Despite opposition and threats of beatings, a team of seven women who are part of Gospel for Asia Women’s Fellowship gave out 50,000 tracts at the Kumbh Mela festival earlier this year. Coming to the Ganges River in Uttar Pradesh, India, to dip in its “holy” waters, 60 million people attended the Kumbh Mela over six weeks in January and February. Eager to bring these pilgrims the truth of the Gospel, the seven women, along with two GFA staff members, traveled three hours to the festival site. They began passing out tracts along busy roads to everyone they saw — even the “holy men.” About an hour later some extremists approached one of the staff members and told him to stop giving out tracts. The same man then threatened Alita, one of the women, with beatings if she didn’t leave. The women did not give up, and that day they passed out 50,000 tracts.

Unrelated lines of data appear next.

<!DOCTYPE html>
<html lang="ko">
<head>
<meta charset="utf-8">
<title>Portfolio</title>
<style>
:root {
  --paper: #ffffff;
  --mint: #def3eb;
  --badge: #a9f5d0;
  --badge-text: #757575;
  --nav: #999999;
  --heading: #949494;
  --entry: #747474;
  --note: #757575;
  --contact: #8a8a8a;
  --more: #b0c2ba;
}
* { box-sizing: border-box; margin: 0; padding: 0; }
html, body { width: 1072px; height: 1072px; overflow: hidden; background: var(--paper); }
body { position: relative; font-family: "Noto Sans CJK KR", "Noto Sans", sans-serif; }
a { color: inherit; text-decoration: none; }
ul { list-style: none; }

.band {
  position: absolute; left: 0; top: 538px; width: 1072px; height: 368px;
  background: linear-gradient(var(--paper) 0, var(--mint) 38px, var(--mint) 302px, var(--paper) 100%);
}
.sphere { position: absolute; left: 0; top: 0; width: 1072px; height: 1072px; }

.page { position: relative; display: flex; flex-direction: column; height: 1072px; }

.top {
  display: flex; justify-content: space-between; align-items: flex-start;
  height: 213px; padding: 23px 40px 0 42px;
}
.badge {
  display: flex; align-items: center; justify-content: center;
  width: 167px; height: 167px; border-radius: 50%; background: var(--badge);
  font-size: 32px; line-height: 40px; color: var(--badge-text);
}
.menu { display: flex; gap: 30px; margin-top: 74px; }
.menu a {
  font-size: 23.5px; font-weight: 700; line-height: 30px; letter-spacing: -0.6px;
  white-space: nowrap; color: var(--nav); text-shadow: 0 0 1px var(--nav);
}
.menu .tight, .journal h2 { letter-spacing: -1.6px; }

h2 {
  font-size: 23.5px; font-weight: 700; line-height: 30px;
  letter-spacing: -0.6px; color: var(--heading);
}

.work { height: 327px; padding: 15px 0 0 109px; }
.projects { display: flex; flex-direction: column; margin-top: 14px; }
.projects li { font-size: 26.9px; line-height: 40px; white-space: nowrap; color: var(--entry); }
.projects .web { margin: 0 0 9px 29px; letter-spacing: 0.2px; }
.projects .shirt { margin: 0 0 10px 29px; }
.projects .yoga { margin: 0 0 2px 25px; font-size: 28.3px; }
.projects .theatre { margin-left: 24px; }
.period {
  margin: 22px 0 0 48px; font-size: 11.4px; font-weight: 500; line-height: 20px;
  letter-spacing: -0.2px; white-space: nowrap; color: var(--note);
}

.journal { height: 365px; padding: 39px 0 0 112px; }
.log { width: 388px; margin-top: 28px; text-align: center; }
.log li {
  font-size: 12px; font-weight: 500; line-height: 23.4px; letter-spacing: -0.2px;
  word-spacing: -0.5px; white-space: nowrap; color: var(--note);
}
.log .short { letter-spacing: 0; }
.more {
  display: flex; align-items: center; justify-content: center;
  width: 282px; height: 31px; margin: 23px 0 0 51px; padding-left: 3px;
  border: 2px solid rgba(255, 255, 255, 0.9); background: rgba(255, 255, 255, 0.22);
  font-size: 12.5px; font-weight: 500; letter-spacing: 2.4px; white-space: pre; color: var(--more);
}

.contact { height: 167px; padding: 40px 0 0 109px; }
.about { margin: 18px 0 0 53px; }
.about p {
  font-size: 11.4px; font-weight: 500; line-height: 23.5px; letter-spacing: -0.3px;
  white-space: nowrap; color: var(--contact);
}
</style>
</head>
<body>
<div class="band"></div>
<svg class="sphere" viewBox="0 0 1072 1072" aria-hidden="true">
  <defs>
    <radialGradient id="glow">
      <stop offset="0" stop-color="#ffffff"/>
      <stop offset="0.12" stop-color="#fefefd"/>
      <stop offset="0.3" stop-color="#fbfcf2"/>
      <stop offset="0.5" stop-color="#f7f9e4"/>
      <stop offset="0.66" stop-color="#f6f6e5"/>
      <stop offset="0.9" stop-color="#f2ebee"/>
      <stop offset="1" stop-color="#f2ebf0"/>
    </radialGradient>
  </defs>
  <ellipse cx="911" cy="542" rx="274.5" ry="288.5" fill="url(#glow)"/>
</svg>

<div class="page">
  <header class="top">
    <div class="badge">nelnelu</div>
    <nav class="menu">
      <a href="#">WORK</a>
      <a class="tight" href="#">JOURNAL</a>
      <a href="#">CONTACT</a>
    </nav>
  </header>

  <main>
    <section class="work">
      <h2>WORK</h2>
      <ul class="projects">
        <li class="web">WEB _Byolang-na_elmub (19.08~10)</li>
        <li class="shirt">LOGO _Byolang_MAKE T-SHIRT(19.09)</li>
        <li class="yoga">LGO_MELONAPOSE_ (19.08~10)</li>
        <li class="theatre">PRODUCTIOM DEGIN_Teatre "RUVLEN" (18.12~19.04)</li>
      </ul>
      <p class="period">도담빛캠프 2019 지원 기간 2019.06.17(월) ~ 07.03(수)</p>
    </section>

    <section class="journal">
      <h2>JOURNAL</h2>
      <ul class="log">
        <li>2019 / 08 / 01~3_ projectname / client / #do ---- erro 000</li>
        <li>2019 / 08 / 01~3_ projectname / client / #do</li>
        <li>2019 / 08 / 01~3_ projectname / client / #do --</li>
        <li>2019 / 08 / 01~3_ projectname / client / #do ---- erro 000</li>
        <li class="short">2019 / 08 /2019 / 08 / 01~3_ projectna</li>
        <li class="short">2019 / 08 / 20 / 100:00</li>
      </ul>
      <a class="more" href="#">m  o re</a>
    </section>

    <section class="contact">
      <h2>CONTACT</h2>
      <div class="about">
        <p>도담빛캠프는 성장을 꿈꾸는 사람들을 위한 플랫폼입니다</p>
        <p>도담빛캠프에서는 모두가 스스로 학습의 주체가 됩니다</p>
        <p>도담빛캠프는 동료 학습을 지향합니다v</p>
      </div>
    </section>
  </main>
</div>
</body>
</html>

Pope's Goal is Reclaiming Christian Identity, Vatican Official Says
According to Catholic News Service, the first two years of Pope Benedict XVI's pontificate have been focused on strengthening Christian values in a world disoriented by indifference, relativism and increasing secularism. Vaatican secretary of state Cardinal Tarcisio Bertone said Pope Benedict's overall goal is to reclaim the authentic Christian identity. At the same time, Cardinal Bertone said, Pope Benedict recognizes that faith needs to be explained in a way that appeals to human intelligence, so he has brought experts in the fields of science, philosophy and theology in for dialogue. Renewing identity also means trying to change the indifference of wealthy nations toward Third World nations suffering from poverty.